Any cruiser contemplating visiting this area has thought about Med mooring: coming in bows or stern-to and either picking up laid lines or using your own anchor
to hold you off the dock. But once you've done that, how do you get off the boat?
The answer is - walk the plank!
These gangplanks are called passarelles in the fancy jargon, and they come in all shapes and sizes. The picture is of Roaring Girl in Ostia. (Note our fancy new netting and tightened guard rails while we're at it!) Our passarelle was made with help of Dave from Englander in Barcelona, who whisked Pip off for a plank and ladder, and helped the development of this sturdy tool. In Ostia we have also improved the system for raising the passarelle up - by the two lines leading up to a metal yoke which in turn is attached to the spinnaker halyard. We experimented with bits of wood and what have you, but in the end got the purpose made bit of kit, which has worked much better.
It is equally important to stop it waving from side to side, and that's where the red lines back to the pulpit come in. Lots of boats have pulley systems to help with this job, but we haven't achieved that refinement yet.
A key challenge for us is how the passarelle is attached to the boat. We have made a hole in the plank and that fits over the fitting to which we attach the foot of the cruising chute, a raised wedge of steel with a hole in attached to the bow roller. (One disadvantage of the Rocna anchor is that it has to be dropped as the shank is too big for the plank to sit smoothly over it.) This provides, essentially, a pivot point. Flashier boats, like Roysterer in the gallery) often have a purpose built fitting which attaches to their passarelle by a hinge arrangement. Other boats, particularly those with sugar scoop sterns, can just have a plank, like Morgana) which sits on the steps and across to the dock.
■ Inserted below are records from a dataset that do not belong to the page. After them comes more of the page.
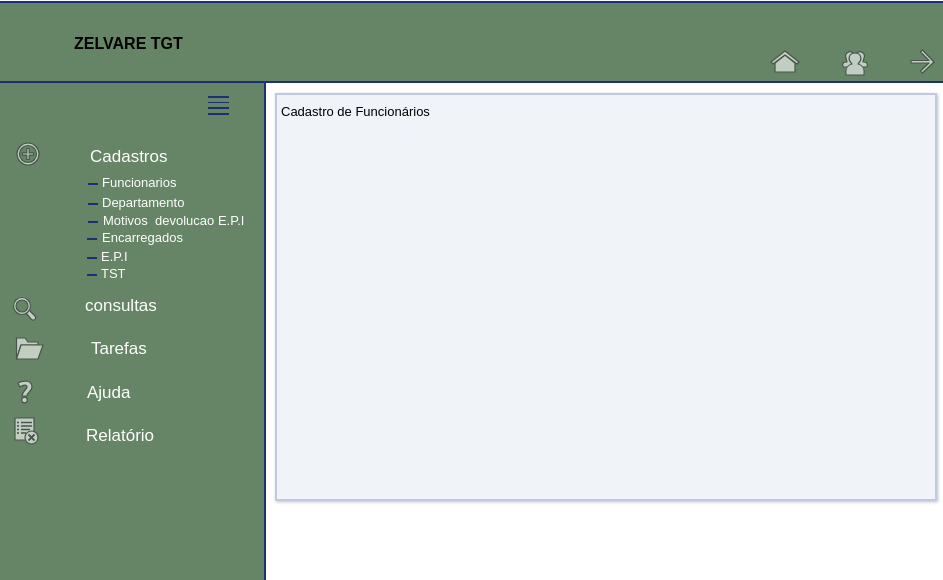
<!DOCTYPE html>
<html lang="pt-BR">
<head>
<meta charset="utf-8">
<title>Cadastro de Funcionários</title>
<style>
:root {
  --green: #668566;
  --navy: #1c3078;
  --panel: #f0f4f8;
  --panel-line: #c3c9dd;
  --icon: #c3cec3;
  --icon-line: #46564a;
}
* { box-sizing: border-box; margin: 0; padding: 0; }
body {
  width: 943px; height: 580px; overflow: hidden;
  background: #fff; color: #000;
  font-family: "Liberation Sans", Arial, sans-serif;
}
.app { width: 943px; height: 580px; display: grid; grid-template: 83px 497px / 266px 677px; }
a { color: inherit; text-decoration: none; }
ul { list-style: none; }
svg { display: block; overflow: visible; }
.icon { fill: var(--icon); stroke: var(--icon-line); stroke-width: 1.2; stroke-linejoin: round; }

.topbar {
  grid-column: 1 / 3; margin-top: 1px;
  display: flex; justify-content: space-between;
  background: var(--green);
  border: solid var(--navy); border-width: 2px 0;
}
.brand { padding: 31px 0 0 74px; font-size: 16px; line-height: 19px; font-weight: bold; white-space: nowrap; }
.shortcuts { display: flex; gap: 42px; padding: 46px 8px 0 0; }

.sidebar { background: var(--green); border-right: 2px solid var(--navy); color: #fff; }
.toggle { display: flex; flex-direction: column; gap: 4px; height: 60px; padding: 13px 0 0 208px; }
.toggle i { width: 21px; height: 1.7px; background: var(--navy); }
.section { display: grid; grid-template-columns: 48px 1fr; align-items: center; height: var(--h); font-size: 17px; white-space: nowrap; }
.section svg { width: 48px; height: var(--h); }
.section span { padding-left: calc(var(--x) - 48px); }
.submenu { padding: 2px 0 5px; font-size: 13px; }
.submenu a { display: flex; align-items: center; gap: 4px; height: var(--h); padding-left: var(--x, 88px); white-space: pre; }
.submenu a::before { content: ""; width: 10px; height: 2px; margin-top: 4px; background: var(--navy); }

.content { padding: 10px 6px 0 9px; }
.panel {
  height: 408px; padding: 9px 4px;
  background: var(--panel); border: 2px solid var(--panel-line);
  box-shadow: 1px 1px 3px #b9bfcb;
}
.panel h1 { font-size: 13px; line-height: 15px; font-weight: normal; }
</style>
</head>
<body>
<div class="app">
  <header class="topbar">
    <a class="brand" href="#">ZELVARE TGT</a>
    <nav class="shortcuts">
      <a href="#" aria-label="Início">
        <svg class="icon" width="30" height="26">
          <path d="M5 14L15 6L25 14V23H5Z"/>
          <path d="M1 13L15 2L29 13L27 15L15 6L3 15Z"/>
        </svg>
      </a>
      <a href="#" aria-label="Usuários">
        <svg class="icon" width="26" height="26">
          <path d="M4 9C2 4 8 1 11 4V18H1C0 14 1 13 5 13Z"/>
          <path d="M22 9C24 4 18 1 15 4V18H25C26 14 25 13 21 13Z"/>
          <path d="M10 15C5 10 7 4 13 4S21 10 16 15C20 16 23 18 22 26H4C3 18 6 16 10 15Z"/>
        </svg>
      </a>
      <a href="#" aria-label="Sair">
        <svg class="icon" width="25" height="26">
          <path d="M1 11.5H19L10.5 3L12.5 1L24 13L12.5 24L10.5 22L19 14H1Z"/>
        </svg>
      </a>
    </nav>
  </header>

  <nav class="sidebar">
    <a class="toggle" href="#" aria-label="Menu"><i></i><i></i><i></i><i></i></a>
    <ul>
      <li>
        <a class="section" href="#" style="--h:27px;--x:90px">
          <svg class="icon">
            <circle cx="28" cy="11" r="11"/>
            <circle cx="28" cy="11" r="8.5" fill="#668566"/>
            <path d="M28 5V17M22 11H34" stroke-width="3.4"/>
            <path d="M28 6V16M23 11H33" style="stroke:var(--icon)"/>
          </svg>
          <span>Cadastros</span>
        </a>
        <ul class="submenu">
          <li><a href="#" style="--h:20px">Funcionarios</a></li>
          <li><a href="#" style="--h:20px">Departamento</a></li>
          <li><a href="#" style="--h:16px;gap:5px">Motivos  devolucao E.P.I</a></li>
          <li><a href="#" style="--h:18px;--x:87px;gap:5px">Encarregados</a></li>
          <li><a href="#" style="--h:20px;--x:87px">E.P.I</a></li>
          <li><a href="#" style="--h:14px;--x:87px">TST</a></li>
        </ul>
      </li>
      <li>
        <a class="section" href="#" style="--h:42px;--x:85px">
          <svg class="icon">
            <path d="M26 28L29 25L35 31C37 33 34 37 31 34Z"/>
            <circle cx="22" cy="21" r="8.5"/>
            <circle cx="22" cy="21" r="6" fill="#668566"/>
          </svg>
          <span>consultas</span>
        </a>
      </li>
      <li>
        <a class="section" href="#" style="--h:44px;--x:91px">
          <svg class="icon">
            <path d="M16.5 32V11H25L28 15H38V18H21L16.5 32Z"/>
            <path d="M16.5 32L21 18H43L38 32Z"/>
          </svg>
          <span>Tarefas</span>
        </a>
      </li>
      <li>
        <a class="section" href="#" style="--h:44px;--x:87px">
          <svg class="icon">
            <path d="M18 12C23 9 32 9 32 16C32 21 27 21 27 25H22C22 20 27 19 27 16C27 13 23 14 20 16Z"/>
            <circle cx="24.5" cy="29" r="2.8"/>
          </svg>
          <span>Ajuda</span>
        </a>
      </li>
      <li>
        <a class="section" href="#" style="--h:42px;--x:86px">
          <svg class="icon">
            <rect x="15" y="3" width="19" height="22"/>
            <path d="M17 7.5H19M21 7.5H32M17 11H19M21 11H32M17 14.5H19M21 14.5H30M17 18H19M21 18H26" stroke-width="1.6"/>
            <circle cx="31.5" cy="22.5" r="6.5"/>
            <path d="M28.5 19.5L34.5 25.5M34.5 19.5L28.5 25.5" stroke-width="1.8"/>
          </svg>
          <span>Relatório</span>
        </a>
      </li>
    </ul>
  </nav>

  <main class="content">
    <section class="panel">
      <h1>Cadastro de Funcionários</h1>
    </section>
  </main>
</div>
</body>
</html>
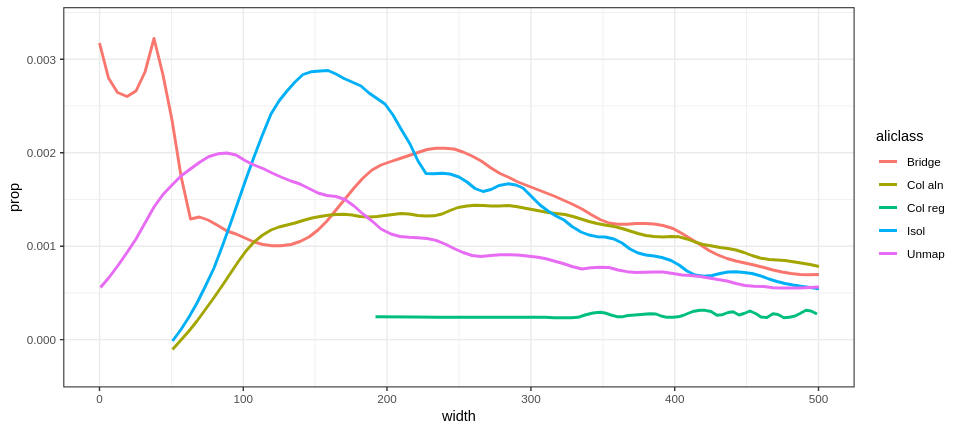
<!DOCTYPE html>
<html lang="en">
<head>
<meta charset="utf-8">
<title>Proportion by width and aliclass</title>
<style>
:root {
  --bridge: #f8766d;
  --col-aln: #a3a500;
  --col-reg: #00bf7d;
  --isol: #00b0f6;
  --unmap: #e76bf3;
  --grid: #ebebeb;
  --frame: #333;
  --tick-text: #4d4d4d;
}
* { box-sizing: border-box; margin: 0; padding: 0; }
body { width: 960px; height: 432px; overflow: hidden; background: #fff; }
.chart {
  position: relative;
  display: grid;
  grid-template-columns: 64px 790px 106px;
  grid-template-rows: 387px 45px;
  width: 960px;
  height: 432px;
  overflow: hidden;
  font: 12px/14px "Liberation Sans", Arial, sans-serif;
  color: #000;
}
.plot { position: absolute; left: 0; top: 0; }
.grid { stroke: var(--grid); fill: none; stroke-width: 1.4; }
.grid .minor { stroke-width: .7; }
.ticks { stroke: var(--frame); stroke-width: 1.4; }
.frame { fill: none; stroke: var(--frame); stroke-width: 1.1; }
.series { fill: none; stroke-width: 2.9; stroke-linejoin: round; }
.axis-title { font-size: 14.5px; line-height: 18px; }
.y-axis { grid-column: 1; grid-row: 1; display: flex; align-items: flex-start; padding: 13px 8px 0 5px; justify-content: space-between; }
.y-axis .axis-title { writing-mode: vertical-rl; transform: rotate(180deg); height: 368px; text-align: center; }
.tick-labels { list-style: none; color: var(--tick-text); font-size: 11.7px; }
.y-axis .tick-labels { display: grid; grid-template-rows: repeat(4, 93.4px); align-items: center; text-align: right; }
.x-axis { grid-column: 2; grid-row: 2; padding-top: 5px; text-align: center; }
.x-axis .tick-labels { display: grid; grid-template-columns: repeat(6, 143.8px); margin-left: -36.4px; }
.x-axis .axis-title { margin-top: 1px; }
.legend { grid-column: 3; grid-row: 1; padding: 127px 0 0 22px; }
.legend h2 { font-size: 14.5px; line-height: 18px; font-weight: 400; margin-bottom: 5px; }
.legend ul { list-style: none; }
.legend li { display: flex; align-items: center; gap: 10px; height: 23px; padding-left: 3px; font-size: 11.7px; white-space: nowrap; }
.key { width: 18px; height: 3px; background: var(--colour); }
</style>
</head>
<body>
<main class="chart">
  <svg class="plot" width="960" height="432" viewBox="0 0 960 432" role="img" aria-label="Line chart of prop against width for five alignment classes">
    <g class="grid">
      <path class="minor" d="M64 12.5H854M64 106H854M64 199.5H854M64 293H854M171.5 8V387M315 8V387M459 8V387M603 8V387M746.5 8V387"/>
      <path d="M64 59.3H854M64 152.8H854M64 246.2H854M64 339.6H854M99.6 8V387M243.3 8V387M387 8V387M530.9 8V387M674.7 8V387M818.5 8V387"/>
    </g>
    <g class="series">
      <polyline stroke="var(--bridge)" points="99.5,43 108.5,78 117.5,92.500 127,96.500 136,91 145,72 154,38.500 163,75 172,120 181,176 190.500,219 199.500,217 208,220 217,225 227,231 236,234 245,238 254,242 263,244.500 272,245.700 281,245.700 291,244.500 300,241.500 309,237 318,230 327,221 336,210 345,199 354,188 363,178 372,170 381,165 391,161.500 400,158.500 409,155.500 418,152.500 427,149.500 436,148.200 445,148.200 454,149 463,152 472,156 482,161.500 491,168 500,173.500 509,177.500 518,182 527,185.500 536,189 545,192.500 554,196 563,200 572,204 582,209 591,214.500 600,219.500 609,223 618,224.300 627,224.300 636,223.500 645,223.500 654,224 663,225.500 673,228.500 682,233.500 691,239 700,244.500 709,250.500 718,255 727,258.500 736,261 745,263 754,265 764,267.500 773,270 782,272 791,273.500 800,274.500 809,274.800 819,274.500"/>
      <polyline stroke="var(--col-aln)" points="172.500,349.500 181,340 189,331 197,321 205,310 213,299 222,286 230,274 238,262 246,251 254,242 262,235.500 271,230 279,227 287,225 295,223 303,220.500 312,218 320,216.500 328,215.200 336,214.500 344,214.300 352,215 360,216.500 369,217 377,216.500 385,215.500 393,214.500 401,213.500 409,214 418,215.500 426,216 434,215.800 442,214 450,210.500 458,207.500 467,206 475,205.300 483,205.500 491,206 499,206 508,205.500 516,206.500 524,208 532,209.500 540,211 548,212.500 556,213.500 565,214.500 573,216.500 581,219 589,221.500 597,223.500 605,225 614,226.500 622,228.500 630,231 638,233.500 646,235.500 654,236.500 663,237 671,236.500 679,236.800 687,239 695,242 703,244.500 712,246 720,247.500 728,248.500 736,250 744,252.500 752,255.500 760,258 769,259.500 777,260 785,260.500 793,261.800 801,263 810,264.500 819,266.500"/>
      <polyline stroke="var(--col-reg)" points="375.500,316.800 415,317 437,317.300 545,317.300 554,317.700 571,317.700 578,317.300 585,315 593,313 600,312.300 605,313 611,315 617,316.700 622,316.800 628,315.500 638,314.800 650,313.700 656,314 661,316 667,317.300 673,317.300 678,316.800 683,315.500 689,313 694,311.200 700,310.300 705,310.300 711,311.500 717,315.300 722,314.800 728,312.500 733,311.700 739,315 744,313.500 750,311 756,313.700 761,317 767,317.500 773,313.800 778,314.500 784,317.700 789,317.300 795,316 800,313.500 806,310.300 811,311 817,314"/>
      <polyline stroke="var(--isol)" points="172.500,341 181,329.500 189,317 197,303 205,287 214,268 222,247 230,225 238,202 246,179 254,157 262,136 271,114 279,101 287,91 295,82 303,74.500 311,71.800 320,71 328,70.500 336,74 344,78.500 352,82 361,86 369,93 377,98.500 385,104 393,115 401,129 410,144 418,161 426,173.500 434,173.800 442,173.200 450,174 459,177 467,182 475,188.500 483,191.500 491,189.500 499,185.500 508,183.800 516,185 523,188 531,196 540,205 548,211 556,216 564,220 572,226.500 581,232 589,235 597,236.700 605,237 614,239 622,243 630,249 638,253 646,255 654,256 662,257.500 671,260.500 679,265 687,271 695,275 704,276.200 712,275.500 720,273.500 728,272 736,271.800 744,272.500 752,273.500 761,276 769,279 777,281.500 785,283.500 793,285 801,286.300 810,287.500 819,288.800"/>
      <polyline stroke="var(--unmap)" points="100.500,287.500 109,277.500 118,265.500 127,252.500 136,239 145,223 154,207 163,194.500 172,185 181,176 191,168.500 200,162 209,156.500 218,153.800 227,153 236,155 245,160.500 254,165 263,168.500 272,173 281,177 291,181 300,184 309,188.500 318,193 327,195.500 336,196.500 345,199.500 354,206 363,214 372,221 381,229 391,234 400,236.500 409,237.300 418,237.800 427,238.500 436,240.300 445,244 454,248.500 463,252.500 472,255.500 481,256.500 491,255.500 500,254.800 509,254.700 518,255 527,256 536,257 545,258.500 554,261 563,263.500 572,266.500 582,269 591,267.800 600,267.300 609,267.500 618,270 627,271.700 636,272.500 645,272.300 654,272 663,272 673,273.500 682,275 691,275.500 700,276.500 709,278 718,279.500 727,281 736,283.500 745,285.500 754,286.300 764,286.500 773,287.700 782,288 791,288 800,288 809,287.500 819,287"/>
    </g>
    <rect class="frame" x="63.800" y="7.700" width="790.300" height="379.200"/>
    <path class="ticks" d="M60 59.300H64M60 152.800H64M60 246.200H64M60 339.600H64M99.500 387V391M243.300 387V391M387 387V391M530.900 387V391M674.700 387V391M818.500 387V391"/>
  </svg>

  <section class="y-axis" aria-label="Vertical axis">
    <p class="axis-title">prop</p>
    <ul class="tick-labels"><li>0.003</li><li>0.002</li><li>0.001</li><li>0.000</li></ul>
  </section>

  <section class="x-axis" aria-label="Horizontal axis">
    <ul class="tick-labels"><li>0</li><li>100</li><li>200</li><li>300</li><li>400</li><li>500</li></ul>
    <p class="axis-title">width</p>
  </section>

  <aside class="legend">
    <h2>aliclass</h2>
    <ul>
      <li style="--colour: var(--bridge)"><span class="key"></span>Bridge</li>
      <li style="--colour: var(--col-aln)"><span class="key"></span>Col aln</li>
      <li style="--colour: var(--col-reg)"><span class="key"></span>Col reg</li>
      <li style="--colour: var(--isol)"><span class="key"></span>Isol</li>
      <li style="--colour: var(--unmap)"><span class="key"></span>Unmap</li>
    </ul>
  </aside>
</main>
</body>
</html>
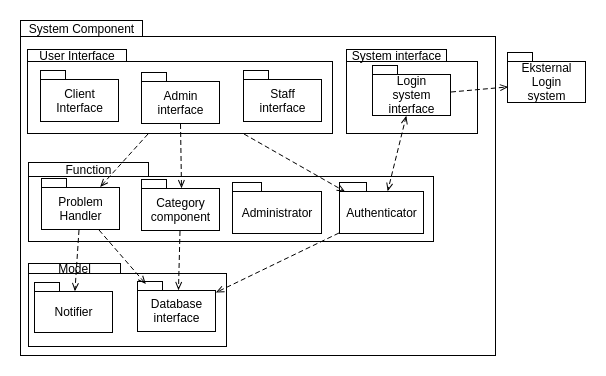
<!DOCTYPE html>
<html lang="en">
<head>
<meta charset="utf-8">
<title>System component diagram</title>
<style>
:root { --paper: #fff; --ink: #000; }
* { box-sizing: border-box; margin: 0; }
html, body { width: 606px; height: 376px; overflow: hidden; }
body { background: var(--paper); color: var(--ink); font: 12px/14px "Liberation Sans", Arial, sans-serif; }
.diagram { position: relative; width: 606px; height: 376px; }
.package {
  position: absolute;
  left: var(--x); top: var(--y); width: var(--w); height: var(--h);
  border: 1px solid var(--ink);
}
.tab {
  position: absolute; left: -1px; bottom: 100%;
  width: var(--tab-w); height: var(--tab-h);
  border: 1px solid var(--ink);
  display: flex; align-items: center; justify-content: center;
  font: inherit; white-space: nowrap;
}
.component {
  --tab-w: 24px; --tab-h: 8px;
  display: flex; align-items: center; justify-content: center;
  text-align: center; background: var(--paper);
}
.component::before {
  content: ""; position: absolute; left: -1px; bottom: 100%;
  width: var(--tab-w); height: var(--tab-h);
  border: 1px solid var(--ink); background: var(--paper);
}
.dependencies { position: absolute; left: 0; top: 0; fill: none; stroke: var(--ink); }
.dependencies .edge { stroke-dasharray: 5 3; marker-end: url(#arrow); }
.dependencies .both { marker-start: url(#arrow); }
</style>
</head>
<body>
<main class="diagram">
  <section class="package" style="--x:20px;--y:36px;--w:476px;--h:320px;--tab-w:123px;--tab-h:17px"><h1 class="tab">System Component</h1></section>

  <section class="package" style="--x:27px;--y:61px;--w:306px;--h:73px;--tab-w:100px;--tab-h:13px"><h2 class="tab">User Interface</h2></section>
  <div class="package component" style="--x:40px;--y:79px;--w:79px;--h:43px"><p>Client<br>Interface</p></div>
  <div class="package component" style="--x:141px;--y:81px;--w:79px;--h:43px"><p>Admin<br>interface</p></div>
  <div class="package component" style="--x:243px;--y:79px;--w:79px;--h:43px"><p>Staff<br>interface</p></div>

  <section class="package" style="--x:346px;--y:61px;--w:132px;--h:73px;--tab-w:101px;--tab-h:13px"><h2 class="tab">System interface</h2></section>
  <div class="package component" style="--x:372px;--y:74px;--w:79px;--h:42px"><p>Login<br>system<br>interface</p></div>
  <div class="package component" style="--x:507px;--y:61px;--w:79px;--h:42px"><p>Eksternal<br>Login<br>system</p></div>

  <section class="package" style="--x:28px;--y:176px;--w:406px;--h:66px;--tab-w:121px;--tab-h:15px"><h2 class="tab">Function</h2></section>
  <div class="package component" style="--x:41px;--y:187px;--w:79px;--h:43px"><p>Problem<br>Handler</p></div>
  <div class="package component" style="--x:141px;--y:188px;--w:79px;--h:43px"><p>Category<br>component</p></div>
  <div class="package component" style="--x:232px;--y:191px;--w:90px;--h:43px;--tab-w:28px"><p>Administrator</p></div>
  <div class="package component" style="--x:339px;--y:191px;--w:85px;--h:43px;--tab-w:26px"><p>Authenticator</p></div>

  <section class="package" style="--x:28px;--y:273px;--w:199px;--h:74px;--tab-w:93px;--tab-h:11px"><h2 class="tab">Model</h2></section>
  <div class="package component" style="--x:34px;--y:291px;--w:79px;--h:42px"><p>Notifier</p></div>
  <div class="package component" style="--x:137px;--y:290px;--w:79px;--h:42px"><p>Database<br>interface</p></div>

  <svg class="dependencies" width="606" height="376" role="img" aria-label="Dependency arrows between components">
    <defs>
      <marker id="arrow" markerUnits="userSpaceOnUse" markerWidth="10" markerHeight="10" refX="8" refY="5" orient="auto-start-reverse">
        <path d="M1 2L8 5L1 8"/>
      </marker>
    </defs>
    <line class="edge" x1="148" y1="134" x2="101" y2="186"/>
    <line class="edge" x1="180.5" y1="124" x2="181.5" y2="187"/>
    <line class="edge" x1="244" y1="134" x2="344" y2="191"/>
    <line class="edge" x1="451" y1="92" x2="507" y2="87"/>
    <line class="edge both" x1="406" y1="117" x2="388" y2="190"/>
    <line class="edge" x1="79" y1="230" x2="75" y2="290"/>
    <line class="edge" x1="99" y1="230" x2="145" y2="283"/>
    <line class="edge" x1="180" y1="231" x2="178.5" y2="289"/>
    <line class="edge" x1="339" y1="233" x2="217" y2="292"/>
  </svg>
</main>
</body>
</html>
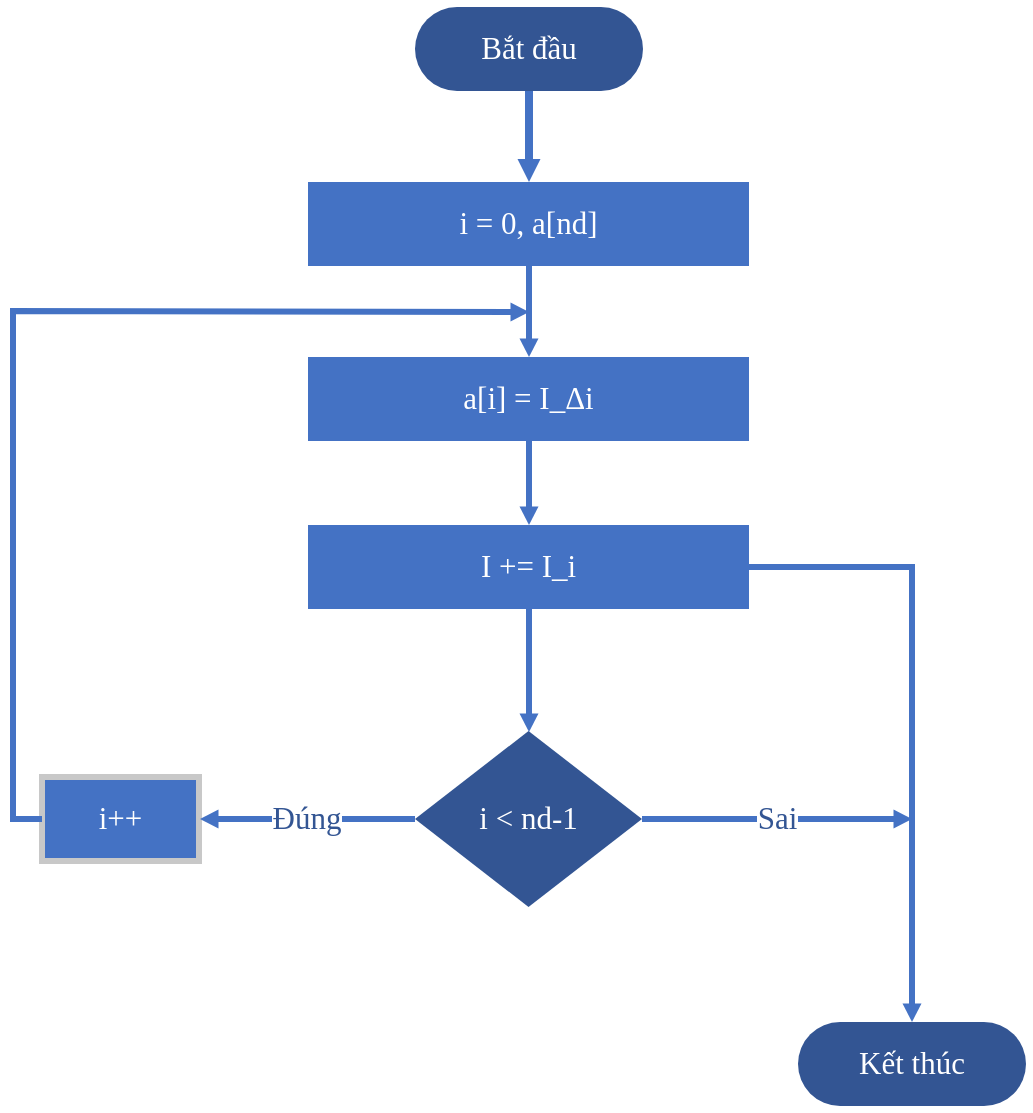
<!DOCTYPE html>
<html lang="vi">
<head>
<meta charset="utf-8">
<title>Lưu đồ</title>
<style>
:root {
  --process: #4472c4;
  --terminal: #335593;
  --frame: #c8c8c8;
  --paper: #ffffff;
}
* { box-sizing: border-box; }
html, body { margin: 0; background: var(--paper); }
.flowchart {
  position: relative;
  width: 1033px;
  height: 1113px;
  overflow: hidden;
  background: var(--paper);
  font: 31px/36px "Liberation Serif", serif;
  color: var(--paper);
}
.connectors { position: absolute; left: 0; top: 0; display: block; }
.connectors .line { fill: none; stroke: var(--process); stroke-width: 6; }
.connectors .line.thick { stroke-width: 8; }
.connectors .head { fill: var(--process); }
.connectors .diamond { fill: var(--terminal); }
.node, .branch {
  position: absolute;
  display: flex;
  align-items: center;
  justify-content: center;
  white-space: nowrap;
}
.terminal { width: 228px; height: 84px; border-radius: 42px; background: var(--terminal); }
.process { left: 308px; width: 441px; height: 84px; background: var(--process); }
.start { left: 415px; top: 7px; }
.end { left: 798px; top: 1022px; }
.init { top: 182px; }
.assign { top: 357px; }
.sum { top: 525px; }
.decision { left: 415px; top: 731px; width: 227px; height: 176px; }
.increment {
  left: 39px; top: 774px; width: 163px; height: 90px;
  border: 6px solid var(--frame);
  background: var(--process);
}
.branch { top: 801px; height: 36px; background: var(--paper); color: var(--terminal); }
.yes { left: 272px; width: 70px; }
.no { left: 757px; width: 41px; }
</style>
</head>
<body>
<main class="flowchart">
  <div class="node terminal start">Bắt đầu</div>
  <div class="node process init">i = 0, a[nd]</div>
  <div class="node process assign">a[i] = I_Δi</div>
  <div class="node process sum">I += I_i</div>
  <div class="node increment">i++</div>
  <div class="node terminal end">Kết thúc</div>

  <svg class="connectors" width="1033" height="1113" viewBox="0 0 1033 1113" aria-hidden="true">
    <defs>
      <polygon id="arrowhead" class="head" points="0,0 -9.5,-18.5 9.5,-18.5"/>
    </defs>
    <path class="line thick" d="M529 91V162"/>
    <polygon class="head" points="529,182 517.5,159 540.5,159"/>
    <path class="line" d="M529 266V342M529 441V510M529 609V717"/>
    <use href="#arrowhead" x="529" y="357"/>
    <use href="#arrowhead" x="529" y="525"/>
    <use href="#arrowhead" x="529" y="732"/>
    <path class="line" d="M42 819H13V311L514 312"/>
    <use href="#arrowhead" transform="translate(529 312) rotate(-90)"/>
    <path class="line" d="M749 567H912V1007"/>
    <use href="#arrowhead" x="912" y="1022"/>
    <path class="line" d="M415 819H215M642 819H897"/>
    <use href="#arrowhead" transform="translate(200 819) rotate(90)"/>
    <use href="#arrowhead" transform="translate(912 819) rotate(-90)"/>
    <polygon class="diamond" points="528.5,731 642,819 528.5,907 415,819"/>
  </svg>

  <div class="node decision">i &lt; nd-1</div>
  <div class="branch yes">Đúng</div>
  <div class="branch no">Sai</div>
</main>
</body>
</html>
We found in Ostia that the water level rose and fell more than anywhere else we have been in the Med. We're not sure why but southerly and westerly winds depressed the water level significantly, even if they brought rain with them. This means that being able to adjust the passarelle is more important than usual. For some, like Aquila, the American flagged boat in the gallery, there's the added frisson of making sure the end will actually sit on the dock if the wind is blowing the boat away!
The most scary, we think, is Malaika's, the steep one which goes across their dinghy and has few hand holds, but Benji and Heather (who took their pic) are happy with it. Motorboats often have nifty electric extenders, and some classic boats have beautiful gridded teak passarelles that fully deserve the name. We like ours for being light, practical and cheap, but it needs care to cross, just the same.